START Records shown
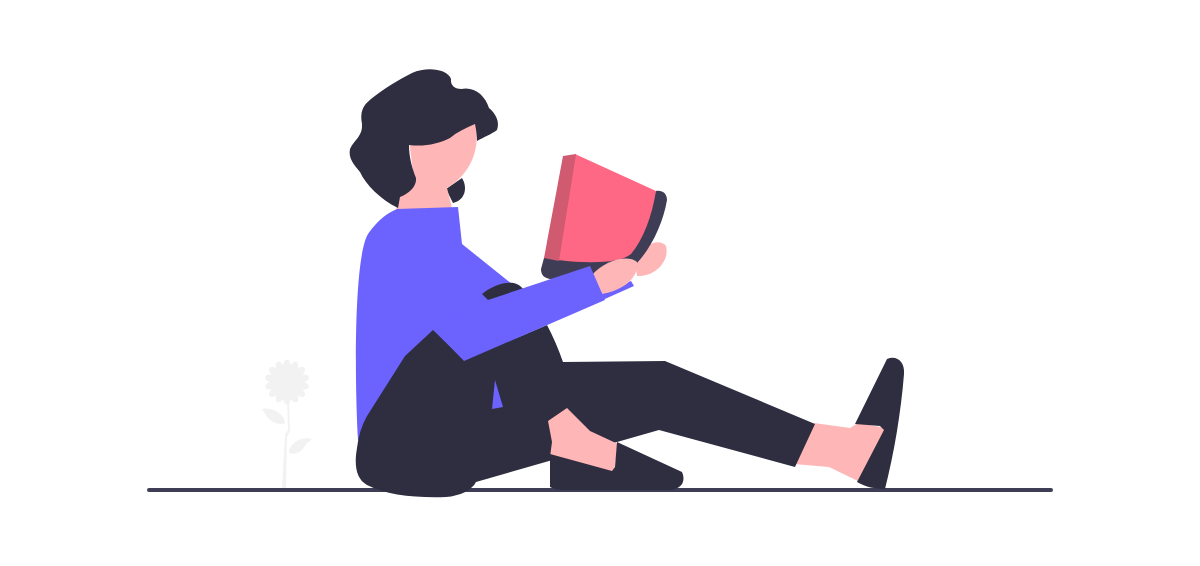
<!DOCTYPE html>
<html lang="en">
<head>
<meta charset="utf-8">
<title>Reader on the ground</title>
<style>
:root {
  --paper: #ffffff;
  --ink: #2f2e41;
  --edge: #3f3d56;
  --skin: #ffb6b6;
  --sweater: #6c63ff;
  --cover: #ff6884;
  --spine: #d05a70;
  --flower: #f2f2f2;
}
html, body { margin: 0; height: 100%; overflow: hidden; background: var(--paper); }
svg { display: block; width: 1200px; height: 566px; }
.ink { fill: var(--ink); }
.edge { fill: var(--edge); }
.skin { fill: var(--skin); }
.sweater { fill: var(--sweater); }
.cover { fill: var(--cover); }
.spine { fill: var(--spine); }
.flower { fill: var(--flower); }
.ground { stroke: var(--edge); stroke-width: 4; stroke-linecap: round; }
</style>
</head>
<body>
<svg viewBox="0 0 1200 566" role="img" aria-label="A person sitting on the ground reading a book beside a flower">
  <defs>
    <ellipse id="petal" cx="287" cy="367" rx="4" ry="7.5"/>
  </defs>

  <g id="flower" class="flower">
    <circle cx="287" cy="382" r="15"/>
    <use href="#petal"/>
    <use href="#petal" transform="rotate(25.7 287 382)"/>
    <use href="#petal" transform="rotate(51.4 287 382)"/>
    <use href="#petal" transform="rotate(77.1 287 382)"/>
    <use href="#petal" transform="rotate(102.9 287 382)"/>
    <use href="#petal" transform="rotate(128.6 287 382)"/>
    <use href="#petal" transform="rotate(154.3 287 382)"/>
    <use href="#petal" transform="rotate(180 287 382)"/>
    <use href="#petal" transform="rotate(205.7 287 382)"/>
    <use href="#petal" transform="rotate(231.4 287 382)"/>
    <use href="#petal" transform="rotate(257.1 287 382)"/>
    <use href="#petal" transform="rotate(282.9 287 382)"/>
    <use href="#petal" transform="rotate(308.6 287 382)"/>
    <use href="#petal" transform="rotate(334.3 287 382)"/>
    <path d="M287 400L289 400L290 431L287 437L286 488L282 488L285 434L288 430Z"/>
    <path d="M262 409C270 407 284 412 285 423C278 426 269 421 266 415Z"/>
    <path d="M312 439C303 436 289 442 289 453C297 456 303 450 306 444Z"/>
  </g>

  <line class="ground" x1="149" y1="490" x2="1051" y2="490"/>

  <g id="head">
    <path class="ink" d="M446 189L462 178C468 188 465 200 453 203Z"/>
    <path class="skin" d="M409 140L475 118C480 140 477 170 447 188L452 208L396 210L400 195L414 180Z"/>
    <path class="ink" d="M398 208C380 199 366 185 360 172C354 165 348 158 350 149C354 140 363 136 362 124C360 113 362 106 371 99C385 88 398 80 412 73C427 66 448 69 451 79C450 86 456 89 461 89C474 86 485 95 489 108C496 114 500 122 497 130C492 134 484 137 477 141C477 135 476 129 475 124C466 128 457 132 450 138C438 144 424 147 409 145C409 157 412 168 416 178C417 187 408 194 400 197Z"/>
  </g>

  <g id="far-arm">
    <path class="skin" d="M635 262C640 247 658 236 666 246C670 262 654 277 637 276Z"/>
    <path class="sweater" d="M598 302L634 286L631 281L594 294Z"/>
  </g>

  <g id="book">
    <path class="edge" d="M656 191C663 190 667 194 667 200C663 224 651 248 637 263L600 277L550 279C544 278 541 275 541 269L544 258L620 250Z"/>
    <path class="cover" d="M575 154L656 191C652 216 643 240 631 254C620 263 590 264 558 260Z"/>
    <path class="spine" d="M563 156L576 154L559 261L544 258Z"/>
  </g>

  <path id="torso" class="sweater" d="M397 209L458 207L462 244L512 284L520 400L502 407L450 450L358 440C355 390 353 260 368 234C378 220 387 213 397 209Z"/>

  <g id="legs">
    <path class="ink" d="M482 294C496 283 515 278 523 289L490 302Z"/>
    <path class="skin" d="M814 423L850 428L858 423L886 428L860 482L829 467L794 464Z"/>
    <path class="ink" d="M887 359C897 355 905 362 904 374C901 412 894 454 885 489C875 489 866 487 857 482L884 430L880 426L855 424Z"/>
    <path class="ink" d="M433 330L464 360L547 325Q556 342 563 362L665 361L815 424L795 467L659 430L610 444L549 461L476 482C472 490 460 496 446 497C415 498 386 495 367 485C356 479 354 465 357 448Q359 430 367 416L405 356Z"/>
    <path class="sweater" d="M495 380L503 407L492 409Z"/>
    <path class="skin" d="M548 421L567 408L590 431L618 444L614 472L550 457L552 442Z"/>
    <path class="ink" d="M550 454L612 471L615 467L617 442L682 472C686 481 682 488 672 490H562Q555 490 550 487Z"/>
  </g>

  <g id="near-arm">
    <path class="skin" d="M592 275C605 260 628 254 637 262C639 280 620 291 602 294Z"/>
    <path class="sweater" d="M433 329L488 300L590 266L605 300L464 361Z"/>
  </g>
</svg>
</body>
</html>
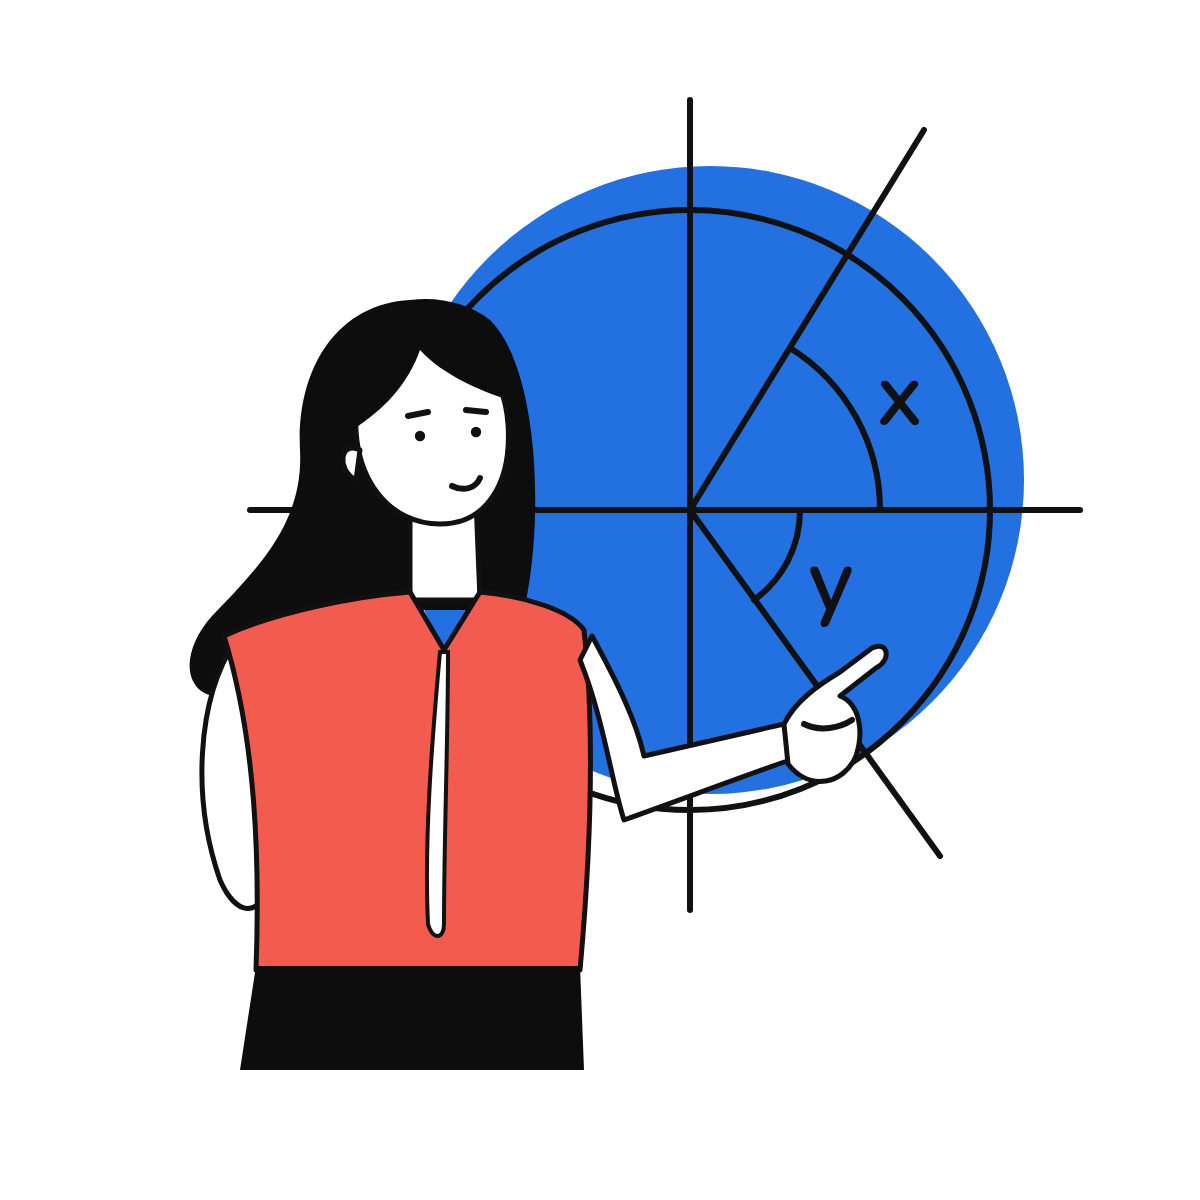
<!DOCTYPE html>
<html lang="en">
<head>
<meta charset="utf-8">
<title>Teacher explaining angles</title>
<link rel="stylesheet" href="https://fonts.googleapis.com/css2?family=Nunito:wght@600&display=swap">
<style>
  :root {
    --paper: #ffffff;
    --ink: #111111;
    --disc-blue: #2370e0;
    --blouse-red: #f45b4f;
    --skin: #ffffff;
    --hair: #0d0d0d;
  }
  html, body {
    margin: 0;
    padding: 0;
    width: 1200px;
    height: 1200px;
    overflow: hidden;
    background: var(--paper);
  }
  .scene {
    display: block;
    width: 1200px;
    height: 1200px;
  }
  .angle-label {
    font-family: "Nunito", Arial, sans-serif;
    font-weight: 600;
    font-size: 44px;
    fill: var(--ink);
  }
  .line { stroke: var(--ink); stroke-width: 3; fill: none; stroke-linecap: round; stroke-linejoin: round; }
  .outlined { stroke: var(--ink); stroke-width: 2.5; stroke-linejoin: round; stroke-linecap: round; }
</style>
</head>
<body>
<svg class="scene" viewBox="0 0 600 600" xmlns="http://www.w3.org/2000/svg" role="img" aria-label="Woman pointing at a diagram of angles x and y on a circle">
  <g class="angle-diagram">
    <circle class="backdrop-disc" cx="355" cy="240" r="157" fill="var(--disc-blue)"/>
    <circle class="line" cx="345" cy="255" r="150"/>
    <line class="line" x1="345" y1="50" x2="345" y2="455"/>
    <line class="line" x1="125" y1="255" x2="540" y2="255"/>
    <line class="line" x1="345" y1="255" x2="462" y2="65"/>
    <line class="line" x1="345" y1="255" x2="470" y2="428"/>
    <path class="line" d="M440,255 A95,95 0 0 0 395,174"/>
    <path class="line" d="M400,255 A55,55 0 0 1 377,300"/>
    <text class="angle-label" x="438" y="212">x</text>
    <text class="angle-label" x="404" y="305">y</text>
  </g>

  <g class="teacher">
    <path class="hair-back" fill="var(--hair)" d="M205,150 C168,152 148,185 150,225 C152,262 128,285 106,308 C88,328 92,352 116,348 C135,345 150,325 160,305 L262,305 C272,262 270,185 245,160 C235,152 220,148 205,150 Z"/>
    <path class="neck outlined" fill="var(--skin)" d="M205,250 L205,300 L240,300 L238,250 Z"/>
    <path class="left-arm outlined" fill="var(--skin)" d="M118,320 C98,350 96,400 110,440 C118,458 130,460 135,440 L135,330 Z"/>
    <path class="blouse outlined" fill="var(--blouse-red)" d="M112,318 C140,305 180,298 205,296 L222,325 L240,296 C262,298 285,305 292,315 C298,370 295,430 290,485 L128,485 C130,430 128,370 112,318 Z"/>
    <path class="blouse-tie" fill="var(--paper)" stroke="var(--ink)" stroke-width="2" d="M220,326 C216,370 212,420 214,462 C216,470 222,470 222,462 C222,420 224,370 224,326 Z"/>
    <path class="right-arm outlined" fill="var(--skin)" d="M290,330 C302,360 306,392 312,410 C340,400 372,388 395,380 L392,362 C365,368 340,374 322,378 C318,360 308,340 296,318 Z"/>
    <path class="pointing-hand outlined" fill="var(--skin)" d="M392,362 C398,350 410,342 420,336 L436,324 C444,320 446,330 438,334 L420,348 C430,352 432,366 428,378 C422,392 405,396 394,382 Z"/>
    <path class="line" d="M402,362 C410,366 420,364 426,360"/>
    <path class="skirt" fill="var(--hair)" d="M128,483 L290,483 L292,535 L120,535 Z"/>
    <path class="face outlined" fill="var(--skin)" d="M178,205 C176,240 195,262 220,262 C243,262 256,242 254,212 C252,185 236,170 215,170 C194,170 180,185 178,205 Z"/>
    <path class="ear outlined" fill="var(--skin)" d="M180,225 C170,220 168,235 178,240 Z"/>
    <path class="fringe" fill="var(--hair)" d="M176,215 C172,178 200,150 230,155 C250,160 258,180 254,200 C240,195 222,188 210,175 C204,192 192,205 176,215 Z"/>
    <g class="features">
      <circle cx="210" cy="218" r="2.6" fill="var(--ink)"/>
      <circle cx="238" cy="216" r="2.6" fill="var(--ink)"/>
      <path class="line" stroke-width="2" d="M204,208 L214,206"/>
      <path class="line" stroke-width="2" d="M233,205 L243,206"/>
      <path class="line" stroke-width="2" d="M226,243 C232,246 238,244 240,239"/>
    </g>
  </g>
</svg>
</body>
</html>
END Records shown
● **Problem details**
Find and copy each line of the listing above that holds the word "background".

● **Exercise result**
html, body { margin: 0; height: 100%; overflow: hidden; background: var(--paper); }
    background: var(--paper);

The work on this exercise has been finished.